Chinese authorities, cinemas and audiences alike are hungry for U.S. films, resulting in an upswing in the number of Hollywood films approved for release there.
In the first five months of this year, only five U.S. titles bowed theatrically in China: “The Matrix,” “Stuart Little,” “Double Jeopardy,” “Mickey Blue Eyes” and “The General’s Daughter.”
But Beijing officials have recently greenlighted “Dinosaur,” “Gladiator,” “Mission: Impossible 2” and “U-571” for release in China in the July to August period.
And authorities have told U.S. distribs that they are keen to have “The Patriot” and “The Perfect Storm” unspool in September.
China’s dingy, antiquated cinemas are struggling to draw audiences, and are hurt by a shortage of Western films and a lack of crowd-pleasing domestic pics.
“There is a lot of heat on China Film (the only licensed film importer) to do better — and quickly,” one Hollywood exec, who asked not to be identified, told Daily Variety.
The government agreed last November to double from 10 to 20 the unofficial annual quota of imported films allowed under revenue-sharing arrangements and to permit 49% foreign equity in theaters.
The source says China Film now is striving to release two Western films per month.
Hong Kong’s Golden Harvest Entertainment was instrumental in obtaining the clearances to release “Gladiator” and “M:I 2.” Golden Harvest and distrib UIP are partnered in Golden UIP, which distribs films in China via China Film.
GHE managing director C.K. Phoon told Daily Variety that he is especially pleased “Gladiator” will screen uncut; authorities might have been expected to snip some of the more violent scenes, but they decided no trims were needed.
Beijing officials are so anxious to attract foreign investment in cinemas that they have informally told Hollywood reps that foreign companies willing to come into China and build entertainment complexes anchored by cinemas can disregard the 49% ownership limit.
In another sign that China is eager to curry favor in the West, an anti-piracy drive that began May 20 (strategically timed just before the U.S. Congress voted on China’s application for permanent normal trade relations status) has been widened and extended.
Originally intended to last for two months, the crackdown targeting retailers and distribs of counterfeit CDs and video compact discs in specific cities will now sweep from province to province. Millions of CDs and VCDs have been seized.
The campaign is primarily designed to demonstrate that China is acting as a good global citizen by enforcing copyright protection laws.

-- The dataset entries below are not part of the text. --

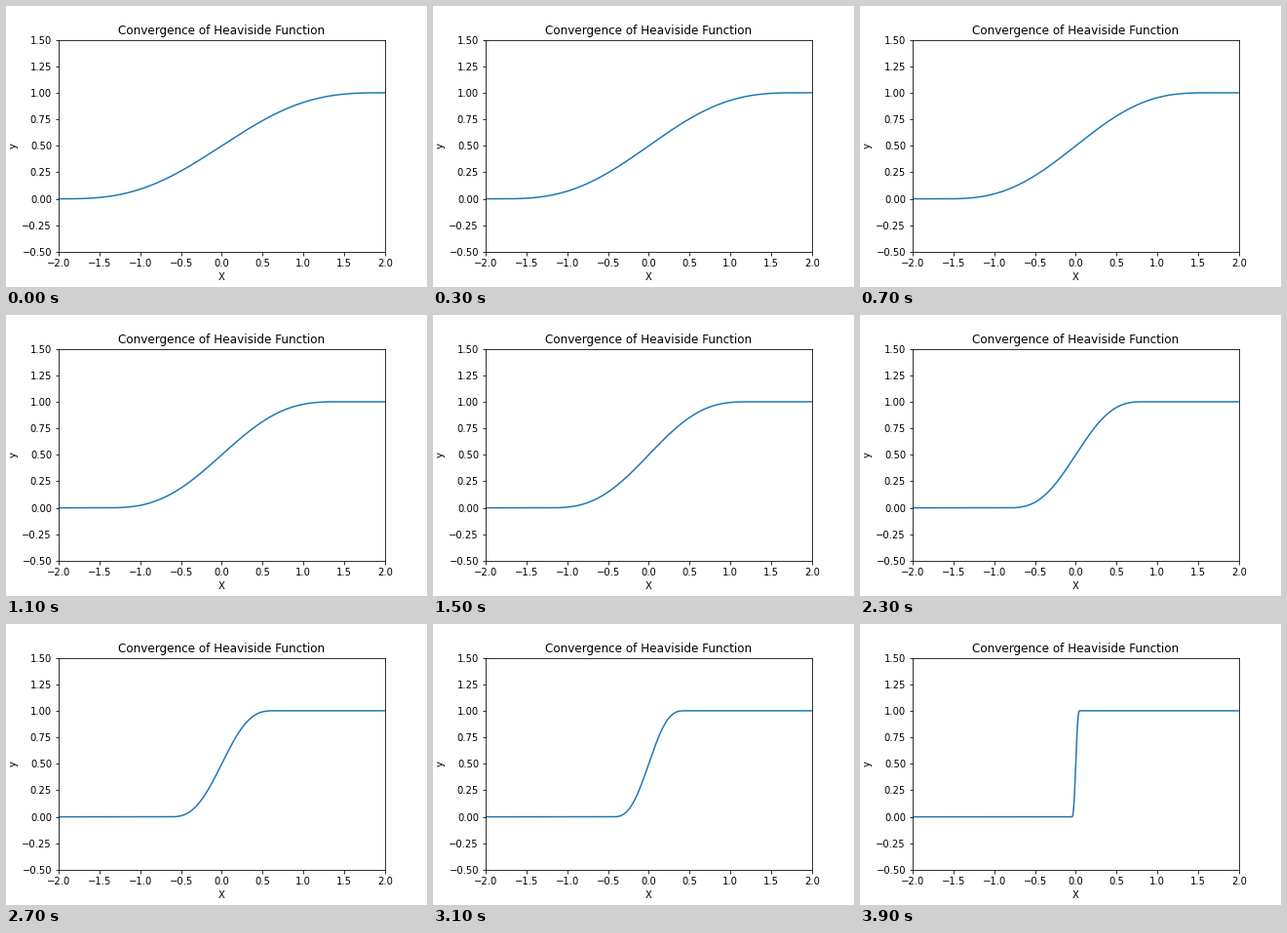
These frames come from a looping animation (432x288 px, 4 s). A matplotlib script:

```python
import numpy as np
import matplotlib.pyplot as plt
from matplotlib.animation import FuncAnimation

FRAMES = 40
INTERVAL = 100
START_WIDTH = 2.0

plt.rcParams.update({"font.family": "DejaVu Sans", "font.size": 10})


def smooth_step(x, width):
    """Heaviside step smoothed over -width..width."""
    u = np.clip(x / width, -1, 1)
    return 0.5 * (1 + u + np.sin(np.pi * u) / np.pi)


fig = plt.figure(figsize=(6, 4), dpi=72, facecolor="white")
fig.subplots_adjust(left=0.125, right=0.9, bottom=0.125, top=0.88)
ax = fig.add_subplot()
ax.set(xlim=(-2, 2), ylim=(-0.5, 1.5), xlabel="X", ylabel="y",
       xticks=np.arange(-2, 2.1, 0.5), yticks=np.arange(-0.5, 1.6, 0.25))
ax.set_title("Convergence of Heaviside Function", fontsize=12)

x = np.linspace(-2, 2, 1000)
line, = ax.plot(x, smooth_step(x, START_WIDTH), color="#1f77b4", lw=1.5)


def update(i):
    width = START_WIDTH * (1 - i / FRAMES)
    line.set_ydata(smooth_step(x, width))
    return line,


anim = FuncAnimation(fig, update, frames=FRAMES, interval=INTERVAL,
                     repeat=True, repeat_delay=0)
plt.show()
```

There is another, less obvious motive: The anti-piracy raids enable the central government to impose its authority on some of the outlying provinces that are less beholden to Beijing.